News item: Scott Gomez has signed a one-year, $900 000 contract with the Florida Panthers. This will help with the mortgage payments, and the car repair bills, since Scott is now on a fixed income, and set to draw only $1.5M from the Canadiens for the next two seasons. Such financial downturns are hard to absorb, and we can only hope he squirreled away some of the tens of millions of dollars he earned earlier during his MegaBucks contract he signed with the Rangers.
Of course, any mention of Scott Gomez is enough to send Canadiens observers screaming to the battlements, of how we had to endure seasons of his ineptitude and diffidence, while Ryan McDonagh, one of the pieces we swapped to New York in return for the privilege of Mr. Gomez's 'services', is rounding into one of the best young defensive defencemen in the league. Imagining him as a pairing on the left side of P.K. Subban, the lost opportunity which was all too realizable, is almost too much to endure.
So it's no surprise a lot of fans gnash their teeth at the Scott Gomez trade, and proclaim that the minute it was announced they hated it and predicted a catastrophe. I however wasn't that prescient, I'd spent a few seasons not following the Canadiens too much, so I couldn't evaluate it properly, not really knowing the players involved. I was in Montréal at the time, visiting my girlfriend at the time, and reading her Gazette Sports section, trying to make sense of it all. Scott Gomez, Brian Gionta, Mike Cammalleri, Travis Moen, Jaroslav Spacek... Really? And Saku is gone? Alex Kovalev was made an offer, he dithered, and lost out and ended up in Ottawa, to his public chagrin. Is that significant? And this Spacek guy, and Roman Hamrlik, that's our defence now? That doesn't sound good does it? Wasn't this Mike Komisarek supposed to be good? Why did they let him walk?
Ultimately, I decided that Bob Gainey was a good man and a smart GM, he'd won a Stanley Cup in Dallas after all, he knew what he was doing. That's as far as I could venture on this one.
The Réjean Houle hire, however, I called it. I rang the bell. I screamed "Iceberg, right ahead!" as loud as I could. But it was too late.
We all know what an unprepossessing character Réjean Houle is. Ken Dryden aptly described him in his book "The Game" as the small-town naif who never matured or wised up. His bad investments were a great source of mirth in the dressing room. One wag opined that he would finish his career with more "points (de suture, meaning stitches) on his face than on the scoresheet" which was funny but unfair, given that Réjean had a decent career, especially the WHA years, but referred to his astounding ability to flub on shots and miss open nets, as well as his legendary bad luck with injuries.
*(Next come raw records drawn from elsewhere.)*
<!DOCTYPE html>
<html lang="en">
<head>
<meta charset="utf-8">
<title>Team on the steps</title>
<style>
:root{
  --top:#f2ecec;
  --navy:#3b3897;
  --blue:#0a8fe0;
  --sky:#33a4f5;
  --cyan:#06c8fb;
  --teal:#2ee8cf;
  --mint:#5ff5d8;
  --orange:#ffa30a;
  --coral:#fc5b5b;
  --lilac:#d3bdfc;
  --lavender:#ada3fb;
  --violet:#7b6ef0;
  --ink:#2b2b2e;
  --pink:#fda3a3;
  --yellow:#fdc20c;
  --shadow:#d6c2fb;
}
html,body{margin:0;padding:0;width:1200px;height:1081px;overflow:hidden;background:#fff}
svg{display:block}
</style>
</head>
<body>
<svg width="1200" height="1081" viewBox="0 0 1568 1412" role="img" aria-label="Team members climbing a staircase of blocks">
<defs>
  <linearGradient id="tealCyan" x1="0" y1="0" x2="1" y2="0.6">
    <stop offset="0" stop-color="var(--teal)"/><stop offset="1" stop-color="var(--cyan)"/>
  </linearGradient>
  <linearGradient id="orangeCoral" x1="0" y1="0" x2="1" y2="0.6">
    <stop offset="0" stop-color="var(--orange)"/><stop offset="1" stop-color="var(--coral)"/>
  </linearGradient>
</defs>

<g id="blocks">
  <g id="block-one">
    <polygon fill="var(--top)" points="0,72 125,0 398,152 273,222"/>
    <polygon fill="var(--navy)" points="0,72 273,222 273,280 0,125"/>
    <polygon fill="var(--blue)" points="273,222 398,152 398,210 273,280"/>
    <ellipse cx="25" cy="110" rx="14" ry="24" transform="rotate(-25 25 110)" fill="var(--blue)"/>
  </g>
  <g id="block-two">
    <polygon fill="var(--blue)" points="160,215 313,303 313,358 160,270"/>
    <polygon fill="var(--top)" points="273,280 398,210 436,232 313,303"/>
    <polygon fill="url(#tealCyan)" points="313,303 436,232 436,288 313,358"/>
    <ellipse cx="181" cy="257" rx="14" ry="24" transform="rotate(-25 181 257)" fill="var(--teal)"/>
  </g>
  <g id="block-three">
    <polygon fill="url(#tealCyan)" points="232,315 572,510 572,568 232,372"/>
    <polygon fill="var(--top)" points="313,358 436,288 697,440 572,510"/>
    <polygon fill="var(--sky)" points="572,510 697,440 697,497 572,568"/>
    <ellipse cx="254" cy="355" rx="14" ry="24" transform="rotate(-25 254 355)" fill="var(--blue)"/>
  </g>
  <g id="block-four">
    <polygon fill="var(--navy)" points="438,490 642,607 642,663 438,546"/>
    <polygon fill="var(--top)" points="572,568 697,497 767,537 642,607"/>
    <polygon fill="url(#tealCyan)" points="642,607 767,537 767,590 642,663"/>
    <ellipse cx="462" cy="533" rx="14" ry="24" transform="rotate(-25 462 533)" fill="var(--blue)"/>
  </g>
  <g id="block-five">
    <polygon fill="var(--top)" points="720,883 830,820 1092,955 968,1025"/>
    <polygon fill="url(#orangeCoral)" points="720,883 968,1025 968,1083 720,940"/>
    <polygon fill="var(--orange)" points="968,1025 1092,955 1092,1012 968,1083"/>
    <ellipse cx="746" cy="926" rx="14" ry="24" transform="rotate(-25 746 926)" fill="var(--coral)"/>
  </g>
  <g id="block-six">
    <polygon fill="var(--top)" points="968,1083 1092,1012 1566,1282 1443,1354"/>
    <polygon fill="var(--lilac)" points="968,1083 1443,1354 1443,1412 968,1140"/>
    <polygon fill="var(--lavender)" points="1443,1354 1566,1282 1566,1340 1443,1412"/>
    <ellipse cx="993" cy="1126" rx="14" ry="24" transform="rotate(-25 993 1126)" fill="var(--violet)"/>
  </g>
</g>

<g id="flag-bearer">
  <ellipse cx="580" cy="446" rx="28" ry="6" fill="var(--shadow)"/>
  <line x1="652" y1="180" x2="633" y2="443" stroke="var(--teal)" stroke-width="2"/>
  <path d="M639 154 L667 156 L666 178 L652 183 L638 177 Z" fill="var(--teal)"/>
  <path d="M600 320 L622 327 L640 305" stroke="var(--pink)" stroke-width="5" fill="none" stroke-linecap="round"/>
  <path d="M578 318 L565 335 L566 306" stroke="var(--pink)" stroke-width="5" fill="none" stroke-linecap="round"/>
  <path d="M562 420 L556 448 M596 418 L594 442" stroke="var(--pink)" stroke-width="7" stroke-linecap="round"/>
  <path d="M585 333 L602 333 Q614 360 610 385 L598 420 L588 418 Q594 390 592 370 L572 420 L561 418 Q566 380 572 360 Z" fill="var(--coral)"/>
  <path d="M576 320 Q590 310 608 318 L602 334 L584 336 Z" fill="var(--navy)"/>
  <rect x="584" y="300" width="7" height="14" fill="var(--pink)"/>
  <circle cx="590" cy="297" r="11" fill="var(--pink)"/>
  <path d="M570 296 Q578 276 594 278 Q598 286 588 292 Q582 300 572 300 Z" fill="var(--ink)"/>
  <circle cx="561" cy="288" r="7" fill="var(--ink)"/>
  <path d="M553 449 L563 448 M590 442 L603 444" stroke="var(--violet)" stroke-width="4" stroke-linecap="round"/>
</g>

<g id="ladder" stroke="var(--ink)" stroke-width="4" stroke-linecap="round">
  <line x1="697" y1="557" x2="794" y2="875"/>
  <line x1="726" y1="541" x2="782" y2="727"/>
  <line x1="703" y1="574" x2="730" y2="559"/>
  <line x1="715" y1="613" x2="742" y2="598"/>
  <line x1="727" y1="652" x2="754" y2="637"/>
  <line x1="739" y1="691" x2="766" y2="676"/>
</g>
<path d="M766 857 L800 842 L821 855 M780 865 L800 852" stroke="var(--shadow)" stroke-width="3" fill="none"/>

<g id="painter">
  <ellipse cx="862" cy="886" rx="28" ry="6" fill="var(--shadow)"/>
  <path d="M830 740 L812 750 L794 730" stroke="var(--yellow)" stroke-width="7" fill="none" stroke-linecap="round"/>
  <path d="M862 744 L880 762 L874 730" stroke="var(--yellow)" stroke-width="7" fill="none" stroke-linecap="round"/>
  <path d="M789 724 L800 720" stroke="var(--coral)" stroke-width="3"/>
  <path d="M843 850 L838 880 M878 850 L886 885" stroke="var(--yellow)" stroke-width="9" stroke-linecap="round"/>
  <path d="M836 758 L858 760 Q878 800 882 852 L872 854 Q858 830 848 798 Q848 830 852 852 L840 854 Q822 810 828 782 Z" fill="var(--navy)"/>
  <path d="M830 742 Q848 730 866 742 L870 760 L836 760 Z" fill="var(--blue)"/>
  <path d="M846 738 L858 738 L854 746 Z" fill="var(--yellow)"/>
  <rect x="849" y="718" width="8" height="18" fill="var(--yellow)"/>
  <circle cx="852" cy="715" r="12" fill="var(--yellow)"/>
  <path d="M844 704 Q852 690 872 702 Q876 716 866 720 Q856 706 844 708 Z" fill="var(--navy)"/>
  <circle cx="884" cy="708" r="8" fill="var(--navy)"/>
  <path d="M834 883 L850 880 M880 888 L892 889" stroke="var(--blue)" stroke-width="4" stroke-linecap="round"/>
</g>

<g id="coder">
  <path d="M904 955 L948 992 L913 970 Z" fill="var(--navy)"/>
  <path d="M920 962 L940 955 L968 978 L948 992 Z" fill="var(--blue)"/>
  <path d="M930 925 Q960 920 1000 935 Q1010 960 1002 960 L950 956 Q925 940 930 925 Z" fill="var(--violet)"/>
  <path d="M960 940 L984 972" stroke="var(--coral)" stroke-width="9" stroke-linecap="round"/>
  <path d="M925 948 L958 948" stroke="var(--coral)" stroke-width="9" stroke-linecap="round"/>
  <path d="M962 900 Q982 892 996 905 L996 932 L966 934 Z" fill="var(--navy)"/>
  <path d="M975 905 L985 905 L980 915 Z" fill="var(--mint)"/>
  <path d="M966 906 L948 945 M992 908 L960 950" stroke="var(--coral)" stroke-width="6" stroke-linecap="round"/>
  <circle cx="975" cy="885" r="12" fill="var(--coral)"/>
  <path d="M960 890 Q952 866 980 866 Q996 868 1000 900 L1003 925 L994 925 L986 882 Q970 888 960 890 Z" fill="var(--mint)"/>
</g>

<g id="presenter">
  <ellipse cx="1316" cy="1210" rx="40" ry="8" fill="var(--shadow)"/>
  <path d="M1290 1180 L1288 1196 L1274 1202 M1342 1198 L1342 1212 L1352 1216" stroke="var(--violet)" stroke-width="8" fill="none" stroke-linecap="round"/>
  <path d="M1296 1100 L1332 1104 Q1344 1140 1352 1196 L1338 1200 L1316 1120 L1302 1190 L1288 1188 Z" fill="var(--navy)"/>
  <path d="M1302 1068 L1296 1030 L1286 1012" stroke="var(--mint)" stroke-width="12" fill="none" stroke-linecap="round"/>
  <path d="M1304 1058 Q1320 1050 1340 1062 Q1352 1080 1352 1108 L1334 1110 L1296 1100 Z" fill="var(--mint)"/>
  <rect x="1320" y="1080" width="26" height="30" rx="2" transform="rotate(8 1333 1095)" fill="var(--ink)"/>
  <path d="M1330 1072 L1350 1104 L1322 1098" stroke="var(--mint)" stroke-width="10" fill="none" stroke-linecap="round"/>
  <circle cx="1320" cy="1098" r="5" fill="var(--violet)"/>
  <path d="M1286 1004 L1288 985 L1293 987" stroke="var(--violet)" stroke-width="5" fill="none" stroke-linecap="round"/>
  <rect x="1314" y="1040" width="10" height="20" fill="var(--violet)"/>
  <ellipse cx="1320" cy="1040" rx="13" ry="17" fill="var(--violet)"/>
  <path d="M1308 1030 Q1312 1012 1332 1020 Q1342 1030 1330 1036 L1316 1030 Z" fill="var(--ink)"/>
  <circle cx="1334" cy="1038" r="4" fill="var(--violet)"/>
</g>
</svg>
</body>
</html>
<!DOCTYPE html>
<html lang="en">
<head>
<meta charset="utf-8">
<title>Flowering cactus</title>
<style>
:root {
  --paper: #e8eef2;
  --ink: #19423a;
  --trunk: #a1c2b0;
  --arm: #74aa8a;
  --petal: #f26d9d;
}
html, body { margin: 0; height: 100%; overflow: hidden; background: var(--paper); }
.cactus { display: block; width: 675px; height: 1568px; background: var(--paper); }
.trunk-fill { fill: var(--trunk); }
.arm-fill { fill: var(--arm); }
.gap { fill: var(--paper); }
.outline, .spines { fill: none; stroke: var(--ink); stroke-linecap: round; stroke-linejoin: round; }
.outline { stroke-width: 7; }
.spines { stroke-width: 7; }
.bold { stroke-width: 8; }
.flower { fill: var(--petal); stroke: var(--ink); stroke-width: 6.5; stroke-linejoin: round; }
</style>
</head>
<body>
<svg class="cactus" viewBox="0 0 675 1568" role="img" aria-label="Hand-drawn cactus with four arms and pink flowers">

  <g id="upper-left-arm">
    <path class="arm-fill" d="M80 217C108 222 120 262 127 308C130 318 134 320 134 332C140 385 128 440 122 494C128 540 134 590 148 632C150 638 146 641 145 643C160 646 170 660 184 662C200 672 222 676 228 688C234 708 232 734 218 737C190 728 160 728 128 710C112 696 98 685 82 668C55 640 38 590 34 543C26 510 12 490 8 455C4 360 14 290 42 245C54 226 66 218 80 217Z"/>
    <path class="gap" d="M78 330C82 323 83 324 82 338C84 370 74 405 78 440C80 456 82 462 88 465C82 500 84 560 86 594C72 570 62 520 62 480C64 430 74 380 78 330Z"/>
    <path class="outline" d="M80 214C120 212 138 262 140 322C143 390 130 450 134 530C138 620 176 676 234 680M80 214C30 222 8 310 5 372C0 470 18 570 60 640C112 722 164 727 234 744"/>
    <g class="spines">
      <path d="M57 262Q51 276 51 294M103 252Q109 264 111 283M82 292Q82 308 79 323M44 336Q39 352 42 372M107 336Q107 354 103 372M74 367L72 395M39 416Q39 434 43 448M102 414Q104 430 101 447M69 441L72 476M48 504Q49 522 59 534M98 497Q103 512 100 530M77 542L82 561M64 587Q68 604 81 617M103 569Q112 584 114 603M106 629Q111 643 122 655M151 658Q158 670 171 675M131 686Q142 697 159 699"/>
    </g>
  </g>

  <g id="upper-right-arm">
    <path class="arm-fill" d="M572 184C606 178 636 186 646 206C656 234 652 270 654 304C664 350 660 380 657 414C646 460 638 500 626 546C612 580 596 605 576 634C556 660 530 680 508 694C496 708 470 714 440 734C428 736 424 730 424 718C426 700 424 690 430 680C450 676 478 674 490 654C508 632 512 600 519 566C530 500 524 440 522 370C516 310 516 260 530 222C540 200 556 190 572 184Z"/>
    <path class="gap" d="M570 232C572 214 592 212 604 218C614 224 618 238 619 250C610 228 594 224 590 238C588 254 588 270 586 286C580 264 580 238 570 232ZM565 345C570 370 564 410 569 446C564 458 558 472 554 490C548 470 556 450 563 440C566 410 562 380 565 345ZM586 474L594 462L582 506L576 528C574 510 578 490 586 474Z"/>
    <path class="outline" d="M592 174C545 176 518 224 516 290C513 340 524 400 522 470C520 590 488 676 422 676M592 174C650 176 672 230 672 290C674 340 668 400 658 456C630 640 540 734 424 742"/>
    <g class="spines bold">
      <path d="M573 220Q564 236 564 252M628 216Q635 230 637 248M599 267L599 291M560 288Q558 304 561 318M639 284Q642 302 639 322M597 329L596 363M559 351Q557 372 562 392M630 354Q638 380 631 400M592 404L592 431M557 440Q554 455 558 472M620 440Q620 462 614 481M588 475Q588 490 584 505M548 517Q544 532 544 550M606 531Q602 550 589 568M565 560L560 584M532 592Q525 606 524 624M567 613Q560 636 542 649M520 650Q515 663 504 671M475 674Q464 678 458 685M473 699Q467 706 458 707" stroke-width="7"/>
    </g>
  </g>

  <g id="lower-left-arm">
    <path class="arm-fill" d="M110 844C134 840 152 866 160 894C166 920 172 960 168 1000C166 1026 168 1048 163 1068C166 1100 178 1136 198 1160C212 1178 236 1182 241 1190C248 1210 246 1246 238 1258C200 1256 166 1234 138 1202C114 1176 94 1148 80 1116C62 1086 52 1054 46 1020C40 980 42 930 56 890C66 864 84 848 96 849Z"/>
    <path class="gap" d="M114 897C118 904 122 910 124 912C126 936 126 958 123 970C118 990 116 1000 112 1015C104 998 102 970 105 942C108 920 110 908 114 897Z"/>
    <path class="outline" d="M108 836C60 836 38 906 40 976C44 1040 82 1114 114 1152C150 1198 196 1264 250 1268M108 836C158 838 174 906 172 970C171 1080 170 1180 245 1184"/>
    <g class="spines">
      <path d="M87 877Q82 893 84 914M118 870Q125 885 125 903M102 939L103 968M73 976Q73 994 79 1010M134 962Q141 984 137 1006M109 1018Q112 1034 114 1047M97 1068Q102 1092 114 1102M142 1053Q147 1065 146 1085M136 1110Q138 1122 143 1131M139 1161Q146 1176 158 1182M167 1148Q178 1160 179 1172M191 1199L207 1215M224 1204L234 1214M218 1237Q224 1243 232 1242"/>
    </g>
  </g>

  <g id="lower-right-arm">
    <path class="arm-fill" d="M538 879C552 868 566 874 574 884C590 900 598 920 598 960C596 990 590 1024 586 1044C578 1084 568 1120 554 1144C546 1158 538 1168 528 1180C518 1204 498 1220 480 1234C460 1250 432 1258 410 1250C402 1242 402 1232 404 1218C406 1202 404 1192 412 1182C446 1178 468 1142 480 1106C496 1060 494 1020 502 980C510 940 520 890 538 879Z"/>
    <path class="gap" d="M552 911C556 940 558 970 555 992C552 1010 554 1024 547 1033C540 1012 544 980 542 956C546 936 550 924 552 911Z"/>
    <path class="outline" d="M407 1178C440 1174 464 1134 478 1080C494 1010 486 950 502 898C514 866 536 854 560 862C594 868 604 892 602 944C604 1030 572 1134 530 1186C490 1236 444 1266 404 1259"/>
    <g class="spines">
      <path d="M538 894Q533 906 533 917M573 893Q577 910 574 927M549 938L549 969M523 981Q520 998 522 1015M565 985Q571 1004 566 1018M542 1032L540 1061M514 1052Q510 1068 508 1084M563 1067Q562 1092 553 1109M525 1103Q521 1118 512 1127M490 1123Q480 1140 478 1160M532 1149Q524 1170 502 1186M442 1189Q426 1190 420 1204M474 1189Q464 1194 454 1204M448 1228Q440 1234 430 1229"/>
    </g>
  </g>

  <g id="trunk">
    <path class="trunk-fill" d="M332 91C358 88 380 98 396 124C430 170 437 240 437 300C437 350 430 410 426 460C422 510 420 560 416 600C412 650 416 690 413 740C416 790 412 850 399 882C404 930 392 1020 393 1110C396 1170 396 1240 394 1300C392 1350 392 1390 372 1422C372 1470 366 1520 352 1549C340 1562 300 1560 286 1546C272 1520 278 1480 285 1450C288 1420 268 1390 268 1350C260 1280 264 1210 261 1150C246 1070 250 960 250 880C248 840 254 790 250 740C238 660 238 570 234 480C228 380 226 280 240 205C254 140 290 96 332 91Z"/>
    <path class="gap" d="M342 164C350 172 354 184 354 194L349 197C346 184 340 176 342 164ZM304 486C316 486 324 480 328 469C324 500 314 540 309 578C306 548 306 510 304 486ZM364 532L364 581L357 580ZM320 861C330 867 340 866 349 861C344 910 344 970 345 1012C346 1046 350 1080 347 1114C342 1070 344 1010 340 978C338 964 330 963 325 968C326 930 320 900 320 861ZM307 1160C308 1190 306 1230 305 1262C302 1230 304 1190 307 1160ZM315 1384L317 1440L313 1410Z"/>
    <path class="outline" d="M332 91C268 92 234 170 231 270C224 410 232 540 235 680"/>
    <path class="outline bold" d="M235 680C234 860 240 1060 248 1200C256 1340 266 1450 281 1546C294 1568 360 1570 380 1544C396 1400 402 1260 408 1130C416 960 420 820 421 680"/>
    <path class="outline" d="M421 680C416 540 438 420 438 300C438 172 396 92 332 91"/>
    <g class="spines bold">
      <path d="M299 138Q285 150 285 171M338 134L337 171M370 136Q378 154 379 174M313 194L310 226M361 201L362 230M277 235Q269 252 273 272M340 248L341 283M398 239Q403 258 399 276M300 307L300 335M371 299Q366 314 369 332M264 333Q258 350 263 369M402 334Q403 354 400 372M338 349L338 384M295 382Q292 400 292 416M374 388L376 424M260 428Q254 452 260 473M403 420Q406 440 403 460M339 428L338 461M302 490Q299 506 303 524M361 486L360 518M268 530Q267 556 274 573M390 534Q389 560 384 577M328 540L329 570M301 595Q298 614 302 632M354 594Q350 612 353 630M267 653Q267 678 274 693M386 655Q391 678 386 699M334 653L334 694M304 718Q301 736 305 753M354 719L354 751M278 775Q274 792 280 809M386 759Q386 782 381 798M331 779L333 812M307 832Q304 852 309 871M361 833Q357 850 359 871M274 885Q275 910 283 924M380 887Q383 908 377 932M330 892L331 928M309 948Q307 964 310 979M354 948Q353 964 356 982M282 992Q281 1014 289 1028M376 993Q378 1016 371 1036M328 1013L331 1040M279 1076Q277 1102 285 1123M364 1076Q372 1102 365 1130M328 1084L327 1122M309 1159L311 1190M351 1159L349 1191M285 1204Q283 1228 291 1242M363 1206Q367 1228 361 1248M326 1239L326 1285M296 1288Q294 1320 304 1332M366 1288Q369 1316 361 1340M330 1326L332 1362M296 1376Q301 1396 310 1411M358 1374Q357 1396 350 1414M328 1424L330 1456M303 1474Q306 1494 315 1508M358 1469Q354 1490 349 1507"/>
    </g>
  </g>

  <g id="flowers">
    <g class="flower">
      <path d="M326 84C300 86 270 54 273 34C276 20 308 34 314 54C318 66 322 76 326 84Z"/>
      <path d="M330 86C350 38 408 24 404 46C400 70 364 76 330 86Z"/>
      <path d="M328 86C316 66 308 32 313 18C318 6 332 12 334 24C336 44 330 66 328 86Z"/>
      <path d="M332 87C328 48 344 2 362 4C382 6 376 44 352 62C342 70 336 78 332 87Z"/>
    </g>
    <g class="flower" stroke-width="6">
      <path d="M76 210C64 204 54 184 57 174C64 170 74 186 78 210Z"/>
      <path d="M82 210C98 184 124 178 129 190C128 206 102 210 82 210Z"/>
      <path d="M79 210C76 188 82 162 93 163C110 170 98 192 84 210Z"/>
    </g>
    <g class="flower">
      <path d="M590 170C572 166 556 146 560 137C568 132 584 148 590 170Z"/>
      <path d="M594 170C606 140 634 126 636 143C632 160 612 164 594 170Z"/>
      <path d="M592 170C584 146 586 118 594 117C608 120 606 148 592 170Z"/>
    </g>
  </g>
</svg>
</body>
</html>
After his playing days were done, Réjean, ever the company man, started working at Molson. My sister worked at National Relations Publique, and one day asked me who Réjean Houle was. I did the best I could, and she nodded as if the picture I was painting made sense. She then explained that he had been at her offices, and had made quite an impression, and not a good one, with the awkward way he would shuffle over to everyone he saw, with arm extended out way too soon, with poor timing and no charm, and repeat, incessantly: "Réjean Houle, Brasserie Molson... Réjean Houle, Brasserie Molson..."
His bad trades were kicks to the gut. I remember how he crowed about landing Jocelyn Thibault, and implied that the Avalanche were trying to foist Stéphane Fiset on him, but he had stuck to his guns and insisted on Mr. Thibault, as if it was a feather in his cap, as if he'd kind of swindled them a little. It didn't seem to occur to him that they no longer had any use for him once they had Patrick Roy, that Mr. Thibault was almost a perishable item. About another stumper, in which he dealt away Lyle Odelein, he explained that he was getting in return Stéphane Richer, and how that would make his club tougher to play against, since Stéphane was a big boy. In his inimitable French-Canadian accent, he proceeded to list his height and weight: "Stéphane is six foot tree, two hundred pound, he's a big player..." And I wondered how trading away Lyle Odelein and his toughness and dedication was mitigated in any way by Mr. Richer, as spectacular a player as he had once been, fleetingly.
So some moves give you the ice-cold shower heebie jeebies, like the Réjean Houle hire and subsequent Patrick Roy trade, or more recently the Tomas Kaberle trade, but for Scott Gomez trade I didn't have that sinking feeling, that premonition. Which is good, since as the ship was slowly filling with water and our fate was doom, I was blissfully unaware, and didn't experience terror all the way down. I had another season where I actually enjoyed myself, unlike the wiser Canadiens fans, who knew there were no lifeboats big enough for this catastrophe.